Eric Alterman has an interesting meditation on the Arab-Israeli conflict and how difficult it is to discuss it. It’s remarkably “even-handed” which, coming in a journal like The Nation is already an immense step forward. But the very evidence it presents makes it clear that this conflict as fearful a-symmetries. How to move forward? Good question for which Alterman offers at least one suggestion.
the liberal media | posted May 17, 2007 (June 4, 2007 issue)
‘Can We Talk?’
The difficulty of solving the Israeli-Palestinian conflict stems from more sources than one can comfortably count, but surely one of the most significant is our inability even to discuss it. The emotional intensity of so many people’s investment in their own self-justifying story line censors the effects of any potentially upsetting fact.

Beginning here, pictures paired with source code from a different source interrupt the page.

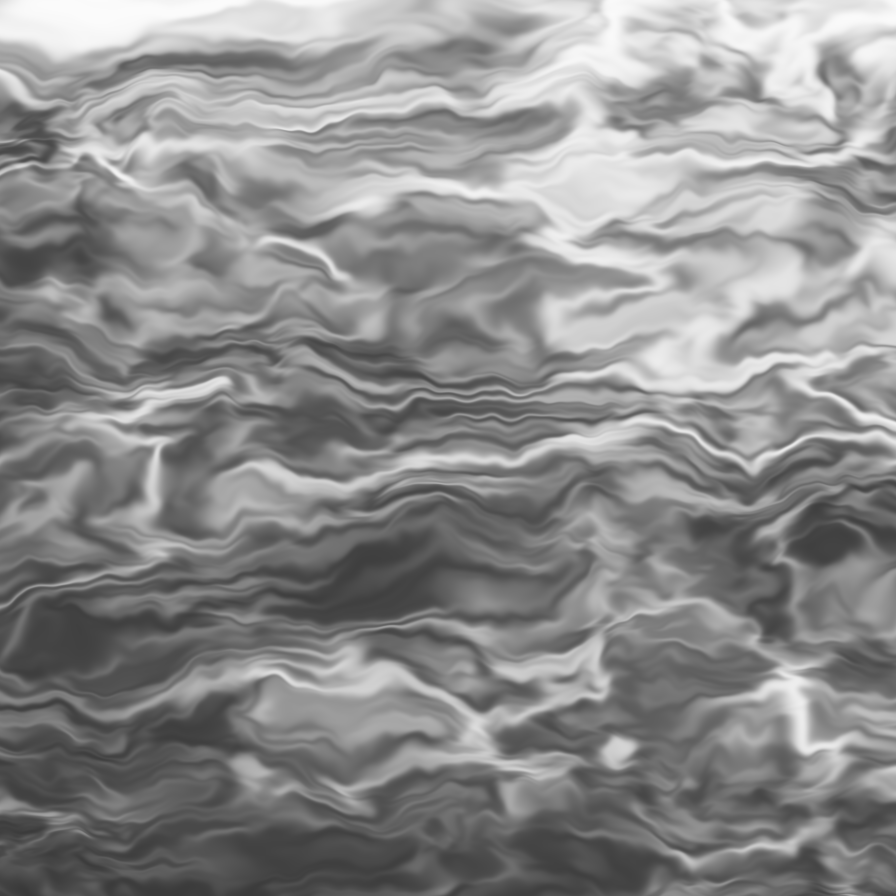
Give the GLSL for this texture, as a three.js fragment shader.

```glsl
// Grey liquid folds: wavy horizontal sheets with bright creases and fine flow lines.
varying vec2 vUv;

// Layered sines: each octave is turned, tightened and bent by its own cross wave.
float waves(vec2 p) {
  const mat2 turn = mat2(0.82, 0.57, -0.57, 0.82);
  float sum = 0.0;
  float amplitude = 0.35;
  for (int i = 0; i < 5; i++) {
    p = turn * p + vec2(1.7, 4.1);
    vec2 bend = 1.3 * sin(p.yx * vec2(0.73, 0.61) + float(i) * 2.3);
    sum += amplitude * (sin(p.x + bend.x) + sin(p.y + bend.y));
    p *= 1.7;
    amplitude *= 0.58;
  }
  return sum;
}

vec2 waves2(vec2 p) {
  return vec2(waves(p), waves(p.yx + vec2(31.4, 17.9)));
}

void main() {
  float height = vUv.y;
  float crest = smoothstep(0.88, 1.0, height);

  // Small round ripples bend the sheets, less so near the calm top.
  vec2 ripple = waves2(vUv * vec2(25.0, 20.0) + 3.7);
  vec2 bent = vUv + vec2(0.015, 0.02) * ripple * (1.0 - 0.65 * crest);

  // Stretch sideways, then fold the sheets over themselves.
  vec2 sheet = bent * vec2(9.0, 25.0) + vec2(12.3, 5.8);
  sheet += vec2(1.1, 0.8) * waves2(sheet * 0.55);

  float field = waves(sheet);
  float cloud = waves(sheet * 0.5 + vec2(43.0, 9.0));
  float patches = waves(sheet * 0.27 + vec2(7.0, 61.0));
  float grain = waves(sheet * vec2(1.5, 1.9) + vec2(23.0, 37.0));

  // Bright creases follow the zero line of the field, flow lines its contours.
  float crease = 1.0 / (1.0 + 38.0 * field * field);
  float creaseStrength = max(0.0, 0.7 + 0.6 * patches + 0.6 * (height - 0.5));
  float flowLines = sin(9.0 * field + 4.0 * cloud) * (0.75 - 0.3 * patches);
  float fineLines = sin(7.0 * grain + 5.0 * field);

  float light = 1.3 * (height - 0.5) + 1.2 * crest - 0.65;
  light += 0.95 * cloud + 2.1 * crease * creaseStrength;
  light += 0.7 * flowLines + 0.35 * fineLines + 0.45 * grain;
  light -= 0.5 * (1.0 - smoothstep(0.0, 0.15, vUv.x)) * (1.0 - crest);

  // Soft tone curve from dark grey to near white.
  float grey = 0.2 + 0.79 / (1.0 + exp(-1.1 * (light - 0.12)));
  gl_FragColor = vec4(vec3(grey), 1.0);
}
```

For instance, I thought it a pretty significant problem for Israel’s unquestioning defenders when Peace Now revealed that nearly a third of the land currently occupied by Israeli settlements was actually listed as private Palestinian land. In other words, these so-called “facts on the ground” rest on exactly the pattern of illegal seizure that critics have long alleged and successions of Israeli governments have sought to cover up. But I’ve yet to read a word from those dedicated to defending any and every action by Israel explaining how this new information affects their arguments.
I don’t know what Alterman reads, but the responses were immediate, and underline a serious problem with the game of even-handedness that he’s playering here. Indeed, Peace Now had to retract their claims, if grudgingly, by quietly revising their figures for the settlement Ma’ale Adumim (near Jerusalem), from 84% built on Palestinian privately owned land to 0.54%. Notes NGO Monitor:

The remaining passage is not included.